Available records: Begin

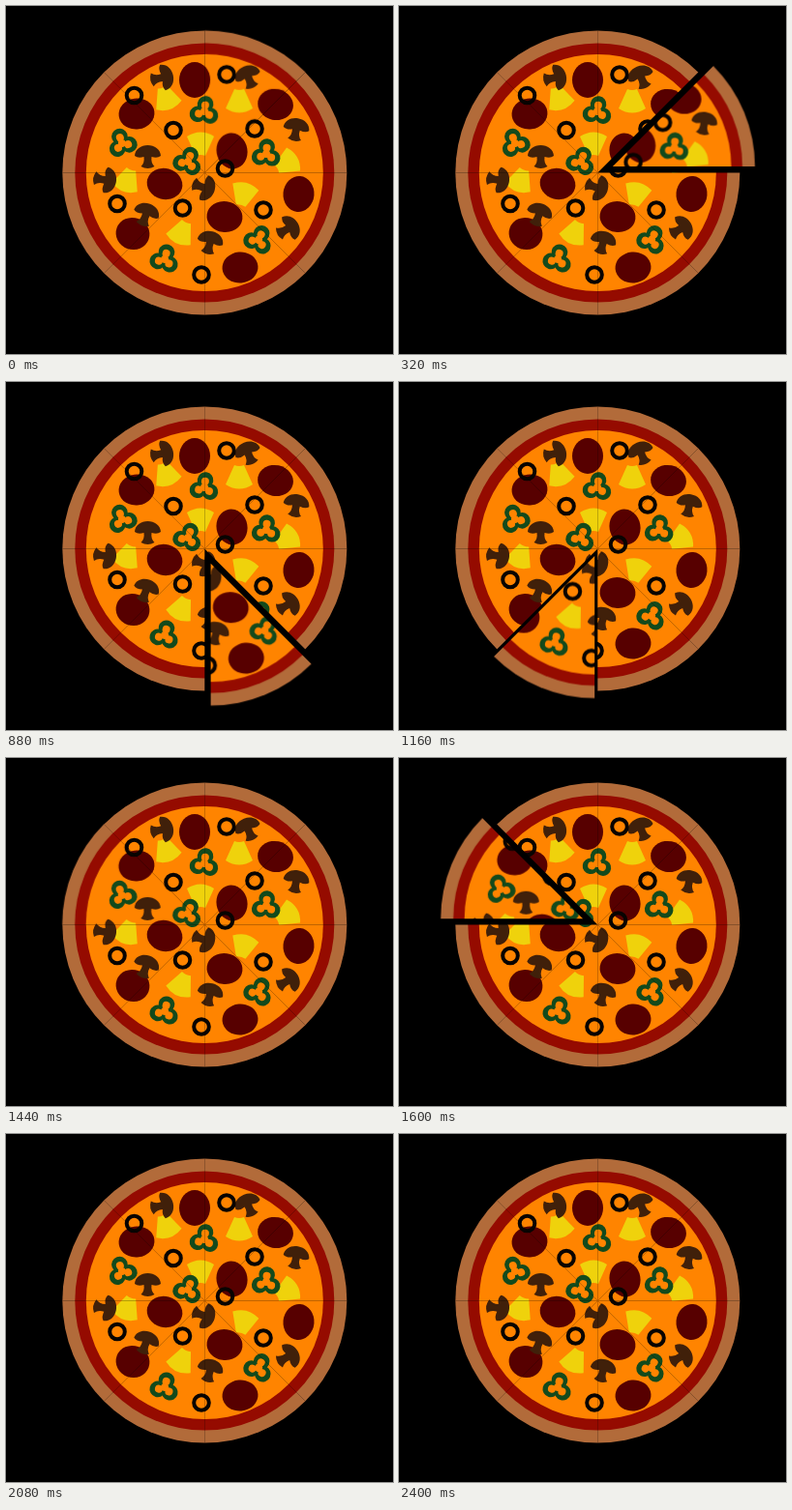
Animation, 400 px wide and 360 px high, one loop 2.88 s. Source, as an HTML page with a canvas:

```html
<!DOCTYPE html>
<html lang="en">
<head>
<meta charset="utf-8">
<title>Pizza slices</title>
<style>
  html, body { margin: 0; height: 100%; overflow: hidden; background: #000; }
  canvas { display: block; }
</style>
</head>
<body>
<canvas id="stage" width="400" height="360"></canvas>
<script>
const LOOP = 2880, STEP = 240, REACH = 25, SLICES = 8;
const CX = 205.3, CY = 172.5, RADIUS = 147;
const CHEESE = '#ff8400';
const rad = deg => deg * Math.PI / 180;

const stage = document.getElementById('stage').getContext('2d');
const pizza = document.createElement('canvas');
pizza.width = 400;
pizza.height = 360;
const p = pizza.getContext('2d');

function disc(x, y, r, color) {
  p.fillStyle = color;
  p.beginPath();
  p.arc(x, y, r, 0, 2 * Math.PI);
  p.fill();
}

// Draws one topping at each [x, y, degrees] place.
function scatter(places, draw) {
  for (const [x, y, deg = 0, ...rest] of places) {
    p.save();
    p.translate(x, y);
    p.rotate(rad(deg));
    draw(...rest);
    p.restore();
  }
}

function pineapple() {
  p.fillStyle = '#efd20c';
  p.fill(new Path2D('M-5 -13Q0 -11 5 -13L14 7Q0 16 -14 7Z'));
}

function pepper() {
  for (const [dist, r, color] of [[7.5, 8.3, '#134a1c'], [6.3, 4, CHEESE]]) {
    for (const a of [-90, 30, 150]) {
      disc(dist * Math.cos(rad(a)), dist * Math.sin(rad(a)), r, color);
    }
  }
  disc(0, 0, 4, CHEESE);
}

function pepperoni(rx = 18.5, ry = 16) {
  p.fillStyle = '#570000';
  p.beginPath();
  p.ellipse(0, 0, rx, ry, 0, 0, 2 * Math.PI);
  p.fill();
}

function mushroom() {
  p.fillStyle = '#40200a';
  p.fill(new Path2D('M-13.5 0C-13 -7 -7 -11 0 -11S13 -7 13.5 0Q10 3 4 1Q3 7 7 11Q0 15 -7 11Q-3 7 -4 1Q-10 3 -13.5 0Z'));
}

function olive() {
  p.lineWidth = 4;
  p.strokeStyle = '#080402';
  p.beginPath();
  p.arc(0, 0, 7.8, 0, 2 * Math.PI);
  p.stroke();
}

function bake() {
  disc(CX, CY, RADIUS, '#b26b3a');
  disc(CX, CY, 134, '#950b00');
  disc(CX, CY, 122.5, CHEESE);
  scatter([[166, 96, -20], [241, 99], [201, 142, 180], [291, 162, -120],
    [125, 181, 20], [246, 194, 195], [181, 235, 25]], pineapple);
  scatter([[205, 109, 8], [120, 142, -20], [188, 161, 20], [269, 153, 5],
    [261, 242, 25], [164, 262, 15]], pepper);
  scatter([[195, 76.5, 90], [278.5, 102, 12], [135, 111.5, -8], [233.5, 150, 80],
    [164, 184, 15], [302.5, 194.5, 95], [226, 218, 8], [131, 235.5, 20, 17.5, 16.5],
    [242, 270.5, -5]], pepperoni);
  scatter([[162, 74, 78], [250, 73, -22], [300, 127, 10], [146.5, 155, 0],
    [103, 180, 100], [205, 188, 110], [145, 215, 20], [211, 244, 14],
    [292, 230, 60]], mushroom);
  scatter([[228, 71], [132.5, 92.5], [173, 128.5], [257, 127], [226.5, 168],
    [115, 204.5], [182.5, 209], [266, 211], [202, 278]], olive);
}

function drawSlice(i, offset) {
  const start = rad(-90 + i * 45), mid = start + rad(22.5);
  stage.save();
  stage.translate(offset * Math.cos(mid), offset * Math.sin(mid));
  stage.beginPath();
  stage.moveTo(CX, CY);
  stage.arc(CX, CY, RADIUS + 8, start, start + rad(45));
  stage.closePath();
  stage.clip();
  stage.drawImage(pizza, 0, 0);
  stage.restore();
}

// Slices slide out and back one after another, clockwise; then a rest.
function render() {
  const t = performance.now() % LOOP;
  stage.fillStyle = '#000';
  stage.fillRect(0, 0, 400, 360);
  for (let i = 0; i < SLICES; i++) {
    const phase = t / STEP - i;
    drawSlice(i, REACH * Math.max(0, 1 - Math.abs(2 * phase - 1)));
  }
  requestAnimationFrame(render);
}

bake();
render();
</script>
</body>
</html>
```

Available records: End
Available records: Begin

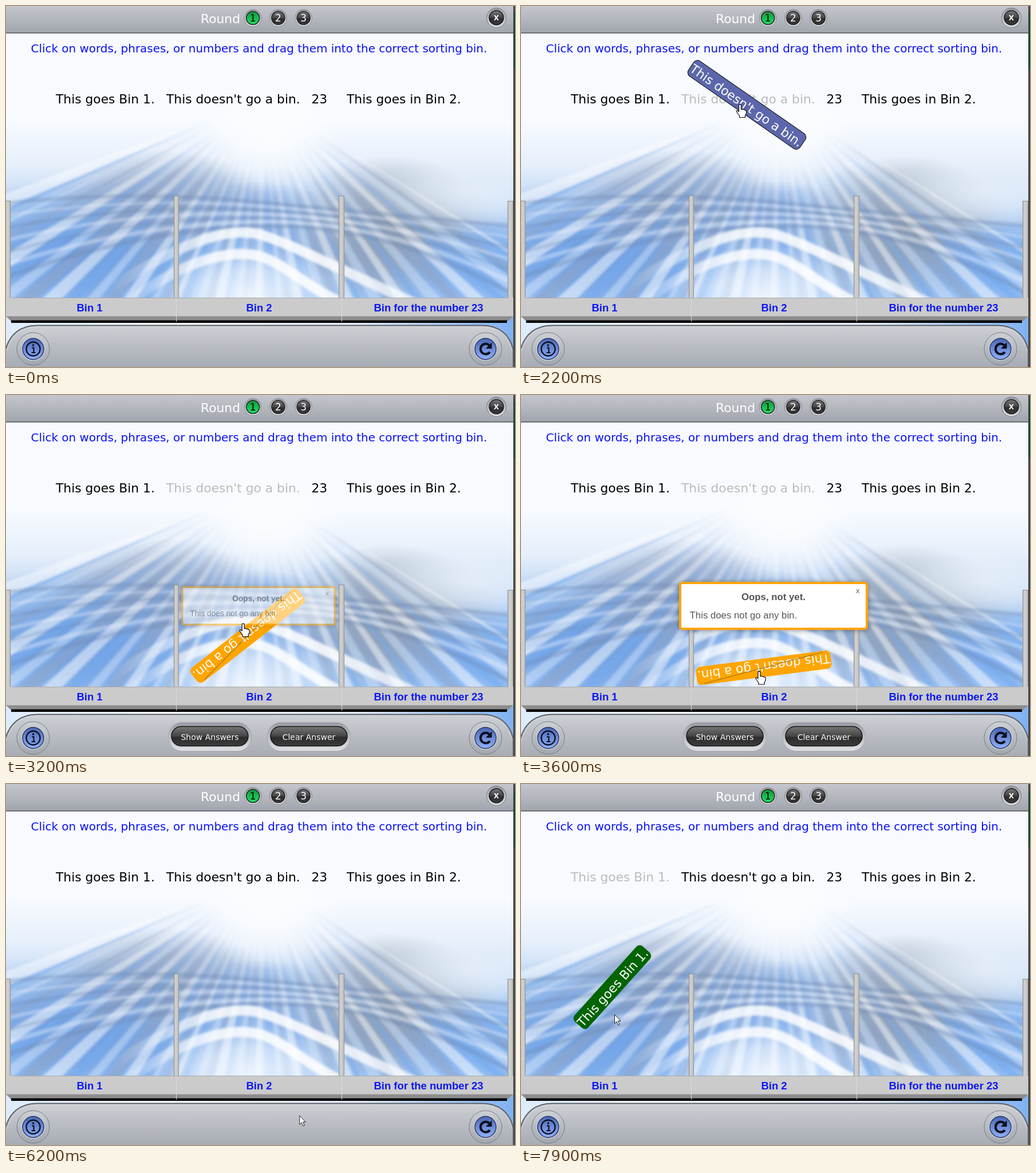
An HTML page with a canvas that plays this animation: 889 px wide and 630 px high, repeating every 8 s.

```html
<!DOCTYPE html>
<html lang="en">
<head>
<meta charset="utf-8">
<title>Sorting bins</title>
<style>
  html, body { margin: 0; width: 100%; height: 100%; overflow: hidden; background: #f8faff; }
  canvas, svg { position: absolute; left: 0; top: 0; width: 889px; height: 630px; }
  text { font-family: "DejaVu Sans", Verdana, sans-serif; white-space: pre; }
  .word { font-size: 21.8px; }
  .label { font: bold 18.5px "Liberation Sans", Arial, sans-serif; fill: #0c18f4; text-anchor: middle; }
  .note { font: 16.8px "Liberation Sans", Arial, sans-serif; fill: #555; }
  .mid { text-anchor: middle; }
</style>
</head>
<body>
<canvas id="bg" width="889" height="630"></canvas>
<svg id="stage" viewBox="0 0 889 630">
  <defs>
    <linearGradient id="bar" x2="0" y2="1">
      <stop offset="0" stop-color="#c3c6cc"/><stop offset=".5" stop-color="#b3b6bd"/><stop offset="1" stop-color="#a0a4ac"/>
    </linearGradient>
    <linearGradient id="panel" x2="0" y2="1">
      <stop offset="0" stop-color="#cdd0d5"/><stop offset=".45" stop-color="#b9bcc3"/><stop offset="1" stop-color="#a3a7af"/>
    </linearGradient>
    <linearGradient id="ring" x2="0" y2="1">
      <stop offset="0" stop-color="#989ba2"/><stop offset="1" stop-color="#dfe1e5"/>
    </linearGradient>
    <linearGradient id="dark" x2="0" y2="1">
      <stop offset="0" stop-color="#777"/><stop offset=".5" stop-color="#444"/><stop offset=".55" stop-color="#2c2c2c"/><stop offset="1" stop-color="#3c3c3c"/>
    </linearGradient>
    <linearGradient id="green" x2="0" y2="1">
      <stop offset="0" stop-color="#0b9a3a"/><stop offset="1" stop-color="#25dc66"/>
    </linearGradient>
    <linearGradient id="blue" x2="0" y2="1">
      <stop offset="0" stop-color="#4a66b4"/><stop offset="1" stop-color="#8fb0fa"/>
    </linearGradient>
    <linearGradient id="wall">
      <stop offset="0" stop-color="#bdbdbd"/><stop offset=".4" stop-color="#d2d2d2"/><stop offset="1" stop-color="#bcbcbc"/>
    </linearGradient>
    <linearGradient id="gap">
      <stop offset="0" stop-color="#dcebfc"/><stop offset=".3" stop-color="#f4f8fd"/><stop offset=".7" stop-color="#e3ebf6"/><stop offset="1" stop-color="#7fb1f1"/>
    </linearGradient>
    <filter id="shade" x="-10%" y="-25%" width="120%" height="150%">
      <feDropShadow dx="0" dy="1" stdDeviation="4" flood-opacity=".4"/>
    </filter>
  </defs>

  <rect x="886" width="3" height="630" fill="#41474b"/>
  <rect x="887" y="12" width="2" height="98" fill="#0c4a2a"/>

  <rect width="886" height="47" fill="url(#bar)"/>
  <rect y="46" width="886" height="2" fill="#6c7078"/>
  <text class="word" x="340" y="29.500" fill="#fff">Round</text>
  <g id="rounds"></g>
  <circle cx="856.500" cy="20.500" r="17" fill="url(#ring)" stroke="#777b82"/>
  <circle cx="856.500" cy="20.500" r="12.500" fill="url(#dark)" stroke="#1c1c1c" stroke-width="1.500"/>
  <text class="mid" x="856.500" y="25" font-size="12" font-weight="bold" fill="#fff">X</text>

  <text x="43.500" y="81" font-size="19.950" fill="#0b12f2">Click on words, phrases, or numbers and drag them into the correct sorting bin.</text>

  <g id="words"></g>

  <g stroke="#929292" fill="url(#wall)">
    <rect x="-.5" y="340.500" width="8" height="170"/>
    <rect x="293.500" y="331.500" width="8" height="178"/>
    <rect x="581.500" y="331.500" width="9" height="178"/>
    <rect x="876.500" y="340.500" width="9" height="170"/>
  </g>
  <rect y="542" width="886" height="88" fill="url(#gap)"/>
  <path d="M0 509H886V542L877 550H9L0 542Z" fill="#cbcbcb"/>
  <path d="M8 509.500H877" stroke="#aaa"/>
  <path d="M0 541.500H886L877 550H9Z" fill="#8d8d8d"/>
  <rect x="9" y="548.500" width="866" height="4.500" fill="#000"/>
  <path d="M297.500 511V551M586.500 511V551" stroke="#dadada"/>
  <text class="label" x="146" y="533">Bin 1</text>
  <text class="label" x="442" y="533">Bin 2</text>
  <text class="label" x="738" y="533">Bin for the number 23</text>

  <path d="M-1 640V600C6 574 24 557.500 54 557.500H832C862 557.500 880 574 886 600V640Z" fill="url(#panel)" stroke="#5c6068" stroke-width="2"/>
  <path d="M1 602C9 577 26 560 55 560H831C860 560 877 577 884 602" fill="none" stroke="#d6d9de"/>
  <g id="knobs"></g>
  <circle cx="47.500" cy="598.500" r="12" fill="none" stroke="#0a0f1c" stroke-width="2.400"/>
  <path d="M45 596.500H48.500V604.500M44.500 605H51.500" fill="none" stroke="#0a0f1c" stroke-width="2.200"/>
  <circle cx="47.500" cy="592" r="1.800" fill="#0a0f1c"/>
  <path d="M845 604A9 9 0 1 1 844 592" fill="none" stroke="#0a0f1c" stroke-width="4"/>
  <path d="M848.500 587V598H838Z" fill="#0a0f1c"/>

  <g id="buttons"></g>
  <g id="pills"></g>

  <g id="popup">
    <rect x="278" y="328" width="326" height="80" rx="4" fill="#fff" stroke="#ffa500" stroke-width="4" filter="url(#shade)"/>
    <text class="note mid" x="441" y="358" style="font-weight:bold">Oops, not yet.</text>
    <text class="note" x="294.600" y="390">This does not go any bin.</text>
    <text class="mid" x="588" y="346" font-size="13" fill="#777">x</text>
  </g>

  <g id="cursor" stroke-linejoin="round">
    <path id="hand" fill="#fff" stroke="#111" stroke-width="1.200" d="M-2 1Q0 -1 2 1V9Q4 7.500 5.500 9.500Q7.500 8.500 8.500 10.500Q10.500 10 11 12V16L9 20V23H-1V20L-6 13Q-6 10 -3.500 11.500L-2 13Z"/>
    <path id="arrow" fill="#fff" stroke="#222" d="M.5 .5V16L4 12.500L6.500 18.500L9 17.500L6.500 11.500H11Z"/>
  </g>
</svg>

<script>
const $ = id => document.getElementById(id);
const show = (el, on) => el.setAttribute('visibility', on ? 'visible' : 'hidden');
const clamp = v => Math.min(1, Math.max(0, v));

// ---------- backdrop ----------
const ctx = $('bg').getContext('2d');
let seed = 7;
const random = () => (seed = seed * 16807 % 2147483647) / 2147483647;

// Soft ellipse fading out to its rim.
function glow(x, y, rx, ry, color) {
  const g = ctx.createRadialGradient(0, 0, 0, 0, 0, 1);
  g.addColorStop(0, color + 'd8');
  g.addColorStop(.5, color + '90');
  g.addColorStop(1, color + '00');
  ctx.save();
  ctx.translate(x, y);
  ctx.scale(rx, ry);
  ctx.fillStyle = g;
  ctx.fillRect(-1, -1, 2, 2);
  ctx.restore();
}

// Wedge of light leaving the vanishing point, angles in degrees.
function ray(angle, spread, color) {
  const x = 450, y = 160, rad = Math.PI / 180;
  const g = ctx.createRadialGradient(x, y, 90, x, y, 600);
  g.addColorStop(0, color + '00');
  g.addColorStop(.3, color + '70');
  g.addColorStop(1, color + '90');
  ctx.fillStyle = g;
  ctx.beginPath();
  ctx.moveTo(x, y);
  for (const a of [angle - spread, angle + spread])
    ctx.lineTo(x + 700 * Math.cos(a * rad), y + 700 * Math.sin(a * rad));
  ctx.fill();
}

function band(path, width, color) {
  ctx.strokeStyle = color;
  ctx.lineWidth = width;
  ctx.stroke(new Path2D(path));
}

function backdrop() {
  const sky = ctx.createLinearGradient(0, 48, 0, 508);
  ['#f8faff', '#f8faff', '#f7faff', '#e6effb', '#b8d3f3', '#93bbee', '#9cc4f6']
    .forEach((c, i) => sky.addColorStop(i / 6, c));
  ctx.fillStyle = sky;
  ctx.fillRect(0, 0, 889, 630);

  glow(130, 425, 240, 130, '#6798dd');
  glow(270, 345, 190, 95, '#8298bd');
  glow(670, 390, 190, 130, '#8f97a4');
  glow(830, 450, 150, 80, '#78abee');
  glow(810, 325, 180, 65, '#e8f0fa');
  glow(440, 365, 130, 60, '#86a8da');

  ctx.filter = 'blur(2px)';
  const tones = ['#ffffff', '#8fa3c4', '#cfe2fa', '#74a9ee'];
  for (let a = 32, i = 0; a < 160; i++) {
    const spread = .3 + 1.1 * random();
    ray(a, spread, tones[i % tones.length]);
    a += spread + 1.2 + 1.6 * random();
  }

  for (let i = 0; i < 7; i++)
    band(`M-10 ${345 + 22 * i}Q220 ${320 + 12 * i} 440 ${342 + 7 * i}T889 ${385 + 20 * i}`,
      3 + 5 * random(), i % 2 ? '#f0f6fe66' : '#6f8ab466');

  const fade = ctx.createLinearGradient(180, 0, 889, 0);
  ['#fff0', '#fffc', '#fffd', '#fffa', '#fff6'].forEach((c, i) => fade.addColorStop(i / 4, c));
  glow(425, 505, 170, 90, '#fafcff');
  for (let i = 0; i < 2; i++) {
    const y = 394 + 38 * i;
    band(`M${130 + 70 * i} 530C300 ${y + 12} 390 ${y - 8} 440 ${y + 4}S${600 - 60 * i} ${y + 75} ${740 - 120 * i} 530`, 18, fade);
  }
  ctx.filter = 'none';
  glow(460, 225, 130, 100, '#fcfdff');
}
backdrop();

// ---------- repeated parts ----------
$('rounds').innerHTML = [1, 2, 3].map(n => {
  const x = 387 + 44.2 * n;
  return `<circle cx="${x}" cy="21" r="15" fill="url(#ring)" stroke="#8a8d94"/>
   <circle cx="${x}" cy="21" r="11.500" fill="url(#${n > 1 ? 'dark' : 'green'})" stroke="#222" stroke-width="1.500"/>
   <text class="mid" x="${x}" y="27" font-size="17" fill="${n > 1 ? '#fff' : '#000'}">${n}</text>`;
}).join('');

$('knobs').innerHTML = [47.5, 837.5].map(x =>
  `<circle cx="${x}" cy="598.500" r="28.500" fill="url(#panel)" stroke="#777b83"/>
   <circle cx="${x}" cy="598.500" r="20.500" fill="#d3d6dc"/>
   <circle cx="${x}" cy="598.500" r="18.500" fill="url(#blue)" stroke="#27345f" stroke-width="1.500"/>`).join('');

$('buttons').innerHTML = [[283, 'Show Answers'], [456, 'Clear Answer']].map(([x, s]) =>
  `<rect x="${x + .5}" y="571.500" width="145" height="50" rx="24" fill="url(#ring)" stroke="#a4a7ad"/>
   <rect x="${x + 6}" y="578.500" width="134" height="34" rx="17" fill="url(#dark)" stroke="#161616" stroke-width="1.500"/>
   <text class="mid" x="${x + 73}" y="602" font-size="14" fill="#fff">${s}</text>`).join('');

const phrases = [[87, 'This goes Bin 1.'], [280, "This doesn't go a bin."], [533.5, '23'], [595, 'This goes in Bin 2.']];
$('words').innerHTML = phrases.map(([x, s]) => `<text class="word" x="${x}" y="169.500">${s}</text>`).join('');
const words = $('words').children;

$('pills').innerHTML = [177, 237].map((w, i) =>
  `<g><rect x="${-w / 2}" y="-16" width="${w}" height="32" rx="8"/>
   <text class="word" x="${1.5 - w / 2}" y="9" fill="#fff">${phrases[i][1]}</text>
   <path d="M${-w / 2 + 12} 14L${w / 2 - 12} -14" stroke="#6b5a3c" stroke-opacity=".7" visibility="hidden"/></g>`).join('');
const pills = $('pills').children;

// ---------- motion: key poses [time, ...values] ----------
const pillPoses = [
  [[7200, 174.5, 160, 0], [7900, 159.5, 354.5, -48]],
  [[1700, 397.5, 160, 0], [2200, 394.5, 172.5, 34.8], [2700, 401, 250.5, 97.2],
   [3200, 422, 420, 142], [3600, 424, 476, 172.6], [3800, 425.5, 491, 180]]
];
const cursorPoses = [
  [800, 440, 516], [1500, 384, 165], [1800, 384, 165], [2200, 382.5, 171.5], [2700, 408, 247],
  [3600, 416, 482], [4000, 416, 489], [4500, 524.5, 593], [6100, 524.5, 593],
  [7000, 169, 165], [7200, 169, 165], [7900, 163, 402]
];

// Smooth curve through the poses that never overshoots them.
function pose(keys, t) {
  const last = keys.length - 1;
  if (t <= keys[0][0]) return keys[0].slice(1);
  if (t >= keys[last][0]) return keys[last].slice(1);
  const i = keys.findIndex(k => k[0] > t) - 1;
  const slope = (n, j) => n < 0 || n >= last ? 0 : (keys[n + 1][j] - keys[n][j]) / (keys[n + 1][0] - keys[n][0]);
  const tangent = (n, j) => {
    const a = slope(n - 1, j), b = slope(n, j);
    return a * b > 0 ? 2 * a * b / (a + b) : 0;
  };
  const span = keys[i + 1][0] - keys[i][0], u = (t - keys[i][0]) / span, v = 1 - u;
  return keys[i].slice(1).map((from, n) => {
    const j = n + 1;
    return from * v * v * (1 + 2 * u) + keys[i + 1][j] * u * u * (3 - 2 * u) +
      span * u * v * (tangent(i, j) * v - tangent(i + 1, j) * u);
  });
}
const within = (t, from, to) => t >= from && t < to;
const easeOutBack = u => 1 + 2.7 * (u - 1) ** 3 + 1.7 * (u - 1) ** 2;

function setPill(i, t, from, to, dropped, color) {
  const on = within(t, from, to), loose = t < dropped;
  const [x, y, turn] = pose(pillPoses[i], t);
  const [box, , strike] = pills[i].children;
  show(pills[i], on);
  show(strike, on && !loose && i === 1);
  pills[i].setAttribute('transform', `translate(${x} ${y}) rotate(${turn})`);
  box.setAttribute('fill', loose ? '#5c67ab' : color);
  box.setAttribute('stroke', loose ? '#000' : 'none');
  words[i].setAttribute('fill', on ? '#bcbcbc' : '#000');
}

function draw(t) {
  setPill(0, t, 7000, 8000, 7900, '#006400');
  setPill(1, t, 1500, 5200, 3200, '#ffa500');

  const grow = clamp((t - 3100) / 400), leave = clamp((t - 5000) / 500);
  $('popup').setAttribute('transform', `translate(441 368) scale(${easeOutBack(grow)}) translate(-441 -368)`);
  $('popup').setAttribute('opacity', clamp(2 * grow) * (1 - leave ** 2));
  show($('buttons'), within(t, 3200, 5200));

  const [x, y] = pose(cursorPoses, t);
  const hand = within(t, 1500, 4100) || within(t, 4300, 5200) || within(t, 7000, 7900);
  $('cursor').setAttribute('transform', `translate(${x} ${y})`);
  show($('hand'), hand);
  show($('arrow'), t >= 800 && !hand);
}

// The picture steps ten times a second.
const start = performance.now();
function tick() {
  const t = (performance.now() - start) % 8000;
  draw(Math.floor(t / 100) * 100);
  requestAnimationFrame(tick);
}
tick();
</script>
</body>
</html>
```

Available records: End

_Task requirements_
Every line of the data that includes the word "spread" should be copied.

_Your solution_
function ray(angle, spread, color) {
  for (const a of [angle - spread, angle + spread])
    const spread = .3 + 1.1 * random();
    ray(a, spread, tones[i % tones.length]);
    a += spread + 1.2 + 1.6 * random();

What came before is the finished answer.